Use this as an opportunity to review your regular outgoings and cut anything non-essential. Are all of those subscriptions really required? Are you still ordering stationary and teabags for office staff that aren’t there?
5. Discuss terms with suppliers and customers
Whilst everyone is in the same position, there could be leeway for existing agreements to be re-negotiated, particularly if you have long-standing relationships with your suppliers or customers. Speak with suppliers to determine when they are anticipating payments; go through creditor schedules regularly to try and reduce creditor days, and potential bad debts; and ensure regular communication with key contacts to preserve long-term relationships. Finally, pick up the phone to the bank and seek forbearance on interest rates, capital repayments and terms of current overdrafts.

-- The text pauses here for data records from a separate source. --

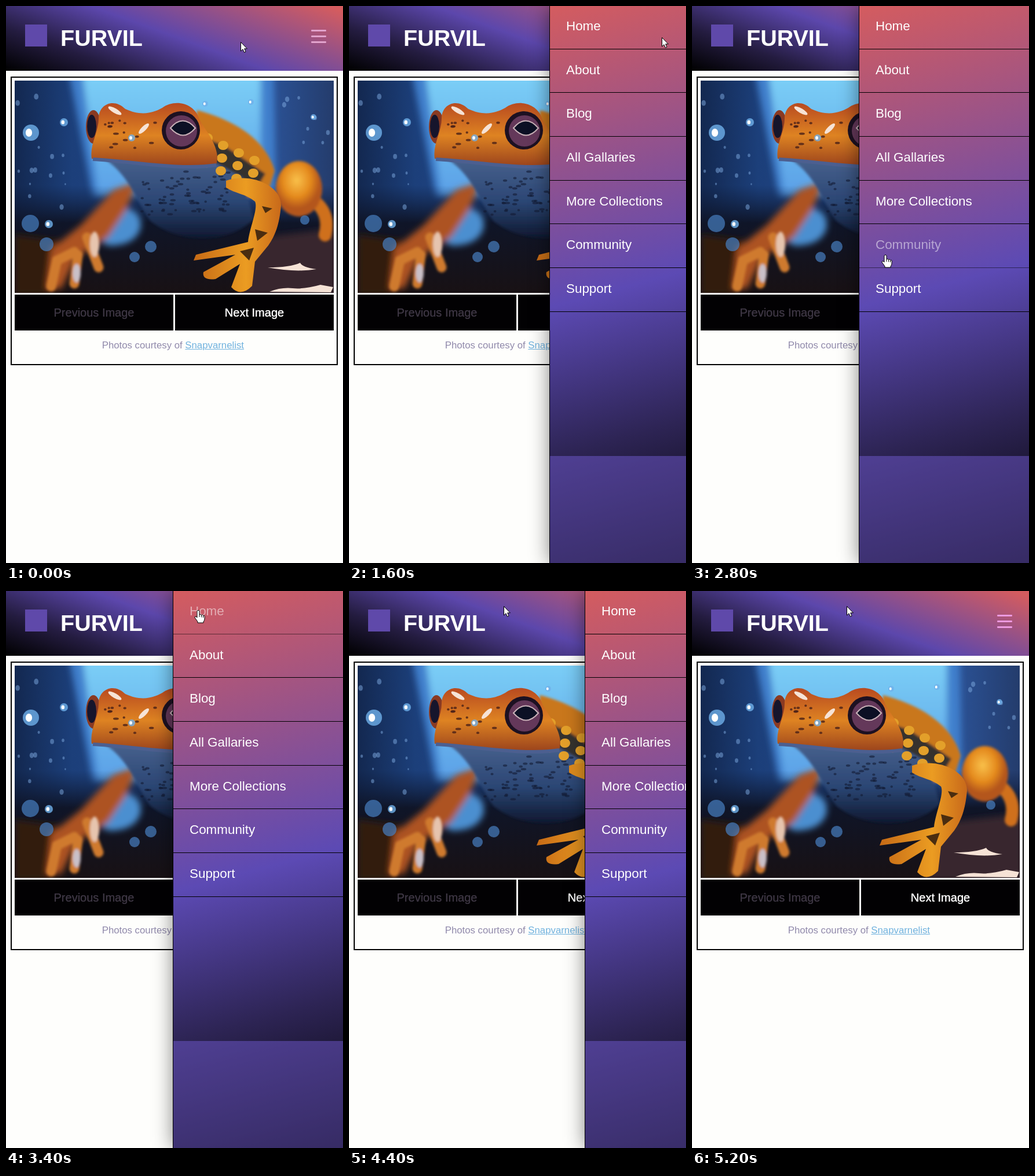
Animation, 582 px wide and 963 px high, one loop 5400 ms. Source, as an HTML page:

```html
<!DOCTYPE html>
<html lang="en">
<head>
<meta charset="utf-8">
<title>Photo gallery</title>
<style>
html, body { margin: 0; width: 100%; height: 100%; overflow: hidden; background: #fefefc; }
body { position: relative; font-family: "Liberation Sans", Arial, sans-serif; }
body * { box-sizing: border-box; }
.abs { position: absolute; white-space: nowrap; }
header {
  left: 0; top: 0; width: 582px; height: 112px;
  background: linear-gradient(20deg, #000 0%, #241c40 23%, #5c47ac 51%, #d45c5f 97%);
}
.logo { left: 33px; top: 32px; width: 38px; height: 38px; background: #5f49aa; }
h1 { left: 94px; top: 30px; margin: 0; font-size: 39.5px; line-height: 51px; color: #fff; }
#bars { left: 527px; top: 41px; width: 26px; height: 23px; }
#bars i { position: absolute; left: 0; width: 26px; height: 2.6px; border-radius: 1.3px; background: currentColor; }
.card { left: 8px; top: 122px; width: 565px; height: 499px; border: 2px solid #000; }
#photo { left: 15px; top: 129px; width: 551px; height: 367px; }
.btn {
  top: 499px; width: 274px; height: 62px; background: #020103; color: #fff;
  font-size: 20px; line-height: 62px; text-align: center; text-shadow: 0 0 1px currentColor;
}
.credit { left: 165.7px; top: 577px; font-size: 16.8px; line-height: 20px; color: #9089ab; }
.credit u { color: #70b2de; }
#menu {
  left: 288px; top: 0; width: 294px; height: 963px;
  border-left: 1px solid #000;
  background: linear-gradient(165deg, #d45c5f 0%, #5c4ab4 50%, #2d2454 75%, #000 100%);
  box-shadow: 0 0 32px rgba(0, 0, 0, .48);
}
#menu ul { position: absolute; left: 0; top: -1px; width: 293px; margin: 0; padding: 0; list-style: none; }
#menu li {
  height: 75.67px; padding-left: 28px; border-bottom: 1px solid #000;
  font-size: 22.4px; line-height: 72.6px; color: #fff;
}
.emblem { left: 0; top: 778px; width: 293px; height: 293px; background: rgba(120, 96, 222, .45); }
.cursor { left: 0; top: 0; width: 20px; height: 26px; overflow: visible; }
</style>
</head>
<body>
<header class="abs">
  <div class="abs logo"></div>
  <h1 class="abs">FURVIL</h1>
  <div class="abs" id="bars"><i style="top:0"></i><i style="top:10px"></i><i style="top:20px"></i></div>
</header>

<div class="abs card"></div>
<svg class="abs" id="photo" viewBox="15 129 551 367">
  <defs>
    <linearGradient id="night"><stop offset="0" stop-color="#132850"/><stop offset=".18" stop-color="#1c3f7a"/><stop offset=".8" stop-color="#2b5296"/><stop offset="1" stop-color="#243c6c"/></linearGradient>
    <linearGradient id="sky" x1="0" x2="0" y1="0" y2="1"><stop offset="0" stop-color="#7fd4f8"/><stop offset="1" stop-color="#5a9fe6"/></linearGradient>
    <linearGradient id="floor" x1="0" x2="0" y1="0" y2="1"><stop offset="0" stop-color="#0d1a38" stop-opacity="0"/><stop offset=".35" stop-color="#0f1528"/><stop offset="1" stop-color="#181114"/></linearGradient>
    <linearGradient id="belly" x1="0" x2="0" y1="0" y2="1"><stop offset="0" stop-color="#48628e"/><stop offset=".55" stop-color="#2b4674"/><stop offset="1" stop-color="#0f1830"/></linearGradient>
    <linearGradient id="skin" x1="0" x2="0" y1="0" y2="1"><stop offset="0" stop-color="#b84a20"/><stop offset=".5" stop-color="#de8322"/><stop offset="1" stop-color="#97401c"/></linearGradient>
    <linearGradient id="limb"><stop offset="0" stop-color="#c66a16"/><stop offset=".6" stop-color="#eb9c22"/><stop offset="1" stop-color="#c8691a"/></linearGradient>
    <radialGradient id="thigh" cx=".45" cy=".35"><stop offset="0" stop-color="#f9c04a"/><stop offset=".6" stop-color="#e48a1e"/><stop offset="1" stop-color="#b4561c"/></radialGradient>
    <filter id="soft" x="-30%" y="-30%" width="160%" height="160%"><feGaussianBlur stdDeviation="6"/></filter>
    <filter id="mild" x="-20%" y="-20%" width="140%" height="140%"><feGaussianBlur stdDeviation="2"/></filter>
  </defs>
  <rect x="15" y="129" width="551" height="367" fill="url(#night)"/>
  <g filter="url(#soft)">
    <path d="M106 100H462L466 330H150Z" fill="#3f7fcc"/>
    <path d="M130 100H440V330H160Z" fill="url(#sky)"/>
  </g>
  <rect x="15" y="310" width="551" height="186" fill="url(#floor)"/>
  <g filter="url(#soft)">
    <path d="M15 395L90 405 70 500H15Z" fill="#311b10"/>
    <path d="M440 400L570 385V500H400Z" fill="#38282e"/>
    <path d="M190 350C240 340 250 400 200 412S160 390 190 350Z" fill="#4c8fd0"/>
    <path d="M226 304L186 318 128 380 78 420 70 490 96 488 120 436 176 400 208 352Z" fill="#ad5220"/>
  </g>
  <g filter="url(#mild)">
    <path d="M140 400L160 452M118 425L88 440L78 485M124 430L118 480" fill="none" stroke="#cf7a2e" stroke-width="17" stroke-linecap="round"/>
    <ellipse cx="153" cy="412" rx="8" ry="22" fill="#e6c4ae"/>
    <ellipse cx="122" cy="462" rx="7" ry="16" fill="#c9c0c8"/>
    <path d="M536 340Q560 362 551 396" fill="none" stroke="#cf6f1c" stroke-width="22" stroke-linecap="round"/>
    <ellipse cx="506" cy="316" rx="40" ry="48" fill="url(#thigh)"/>
    <path d="M330 180C390 196 448 228 464 285L450 330 350 330 320 250Z" fill="#c9771f"/>
    <path d="M330 225L375 240 448 290 430 320 340 310Z" fill="#35302e"/>
    <path d="M172 266C215 295 226 340 250 372C300 412 385 412 428 368L408 296 345 262Z" fill="url(#belly)"/>
  </g>
  <g id="spots"></g>
  <ellipse cx="151" cy="209" rx="13" ry="29" fill="#8a3a22"/>
  <ellipse cx="148" cy="208" rx="8" ry="20" fill="#16152c"/>
  <path d="M148 264C144 240 160 218 160 194C160 170 186 158 206 178C232 190 252 186 270 176C292 160 326 168 334 196C346 218 372 246 363 274C310 290 215 268 148 264Z" fill="url(#skin)"/>
  <g id="freckles"></g>
  <path d="M150 265C215 268 300 285 363 275" fill="none" stroke="#4c5f90" stroke-width="6"/>
  <circle cx="302" cy="215" r="33" fill="#1d1122"/>
  <circle cx="303" cy="216" r="27" fill="#64385a"/>
  <path d="M284 211Q305 186 327 211Q306 236 284 211Z" fill="#0c1024" stroke="#c9b2b8" stroke-width="2"/>
  <path d="M380 302C420 288 475 308 475 345C472 380 464 398 453 414L430 442 425 484Q405 504 389 486L404 446 362 472Q338 475 341 460L396 430 324 440 328 430 418 408C420 385 436 350 430 338C415 325 395 324 380 314Z" fill="url(#limb)"/>
  <path d="M442 346l18 4-12 8zM430 386l22 6-18 14zM404 424l24-6-8 22z" fill="#4a2d10"/>
  <g fill="#f6e3d6">
    <ellipse cx="188" cy="181" rx="13" ry="4" transform="rotate(30 188 181)"/>
    <ellipse cx="238" cy="212" rx="12" ry="4" transform="rotate(-45 238 212)"/>
    <path d="M452 452Q490 452 508 444Q512 452 536 455Q500 461 452 452ZM455 494q20-8 40-6t48-6l22 4-4 9z"/>
  </g>
  <g id="drops"></g>
</svg>

<div class="abs btn" style="left:15px;color:#3d3643">Previous Image</div>
<div class="abs btn" style="left:292px">Next Image</div>
<div class="abs credit">Photos courtesy of <u>Snapvarnelist</u></div>

<nav class="abs" id="menu">
  <ul>
    <li>Home</li><li>About</li><li>Blog</li><li>All Gallaries</li>
    <li>More Collections</li><li>Community</li><li>Support</li>
  </ul>
  <div class="abs emblem"></div>
</nav>

<svg class="abs cursor" id="arrow"><path d="M.5 .5V16L4 12.7 6.4 18.2 9 17.1 6.7 11.8H11.4Z" fill="#fff" stroke="#000"/></svg>
<svg class="abs cursor" id="hand"><path d="M-2 1.5Q0-1 2 1.5V8Q4 6.5 5.5 8.5 7.5 7.3 8.5 9.3 11 8.6 11 11V15Q11 18 9 20V22H-1V20L-6 13Q-6 10.5-4 11L-2 13Z" fill="#fff" stroke="#000"/><path d="M2 8v4M5.5 9v3.5M8.5 10v3" stroke="#000"/></svg>

<script>
const LOOP = 5400, STEP = 200, TRAVEL = 330, SLIDE = 769;
const OPEN_AT = 1036, CLOSE_AT = 4088, ITEM = 75.67;
const el = id => document.getElementById(id);
const items = [...document.querySelectorAll('#menu li')];

// Pointer path: time, x, y
const path = [
  [0, 405, 62], [200, 405, 62], [800, 536, 55], [1000, 540, 54], [2000, 540, 54],
  [2400, 380, 150], [2800, 334, 430], [3000, 332, 490], [3400, 332, 33],
  [3600, 302, 20], [3800, 267, 26], [LOOP, 267, 26]
];

const smooth = x => { x = Math.min(1, Math.max(0, x)); return x * x * (3 - 2 * x); };

function pointer(t) {
  const i = path.findIndex(p => p[0] > t);
  const [a, b] = [path[i - 1], path[i]];
  const k = (t - a[0]) / (b[0] - a[0]);
  return [a[1] + (b[1] - a[1]) * k, a[2] + (b[2] - a[2]) * k];
}

function paintDetails() {
  let seed = 7;
  const rnd = () => (seed = seed * 16807 % 2147483647) / 2147483647;
  const dot = (x, y, rx, ry, fill, opacity = 1) =>
    `<ellipse cx="${x}" cy="${y}" rx="${rx}" ry="${ry}" fill="${fill}" opacity="${opacity}"/>`;
  let spots = '', freckles = '', drops = '';
  for (let i = 0; i < 70; i++)
    spots += dot(235 + rnd() * 155, 286 + rnd() * 75, 2 + rnd() * 3, 2, '#131a34', .6);
  for (let i = 0; i < 12; i++) {
    const u = i % 4, v = Math.floor(i / 4);
    spots += dot(348 + u * 27 - v * 2, 228 + u * 13 + v * 22, 9, 8, '#e3a02a');
  }
  for (let i = 0; i < 16; i++)
    freckles += dot(168 + rnd() * 90, 198 + rnd() * 50, 2 + rnd() * 3, 2, '#4a2018', .8);
  for (let i = 0; i < 22; i++) {
    const r = 1 + rnd() * 3, right = i % 3 === 0;
    drops += dot((right ? 470 : 20) + rnd() * 90, 140 + rnd() * (right ? 100 : 210), r, r * 1.3, '#7ea9e0', .5);
  }
  for (const [x, y, r] of [[43, 219, 14], [100, 201, 7], [344, 169, 5], [423, 166, 5], [531, 192, 5], [217, 228, 6], [74, 377, 7]])
    drops += dot(x, y, r, r, '#6fb0ea', .8) + dot(x - r / 4, y, r / 2.5, r / 2, '#fff');
  for (const [x, y, r] of [[42, 376, 15], [70, 412, 12], [222, 434, 9], [250, 416, 10], [516, 370, 8]])
    drops += dot(x, y, r, r, '#477fc0', .7);
  el('spots').innerHTML = spots;
  el('freckles').innerHTML = freckles;
  el('drops').innerHTML = drops;
}

function draw(t) {
  const shift = TRAVEL * (1 - smooth((t - OPEN_AT) / SLIDE) + smooth((t - CLOSE_AT) / SLIDE));
  el('menu').style.transform = `translateX(${Math.round(shift)}px)`;
  el('menu').style.visibility = shift >= TRAVEL ? 'hidden' : 'visible';

  const [x, y] = pointer(t);
  const hover = t > 2000 && t < CLOSE_AT && x > 288 ? Math.floor((y + 1) / ITEM) : -1;
  items.forEach((item, i) => item.style.opacity = i === hover ? .5 : 1);
  el('bars').style.color = t < 800 ? '#e2a3cd' : '#ec9ae0';

  const hand = hover >= 0;
  el('hand').style.display = hand ? 'block' : 'none';
  el('arrow').style.display = hand ? 'none' : 'block';
  el(hand ? 'hand' : 'arrow').style.transform = `translate(${Math.round(x)}px, ${Math.round(y)}px)`;
}

const start = performance.now();
function tick() {
  const t = (performance.now() - start) % LOOP;
  draw(Math.floor(t / STEP) * STEP);
  requestAnimationFrame(tick);
}
paintDetails();
tick();
</script>
</body>
</html>
```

6. Sharpen your reflexes
Change is occurring at breakneck speed, with new or updated guidance repeatedly being issued. Position the business to be nimble and quickly adapt to the rapidly developing and changing socio-economic situation; this should ensure you are well placed to take advantage of unforeseen market opportunities ahead of your competitors.
7. Identify synergies
Explore opportunities to partner with, and support, other businesses to mutual benefit.
8. Think outside the box and diversify
Does the current situation provide opportunities to develop new income streams? These might be in mail order or click and collect, staycation holiday accommodation, pre-packed picnics, drive-in cinemas and events, or increased demand for public access to the countryside.
9. Communicate with employees
Talk to employees and keep them updated. Wherever possible, include them in discussions and decision making; they may have important points that you had not considered. This is a great time of uncertainty for all and unemployment rates have soared since March. Reassure staff and explore options for flexibility around working arrangements. Employees are often a business’ greatest asset; employee goodwill could be critical to survival in the coming year.
10. Take advantage of other government schemes
Review the range of government-backed support schemes and consider whether existing schemes, tax breaks or grant funding could help launch new projects in areas such as forestry and woodland planting, carbon credits, offsetting and sequestration.
For further advice on any issues raised here, please contact your usual Saffery Champness partner.
Martyn Dobinson, Partner and Lizzie Murray, Senior Manager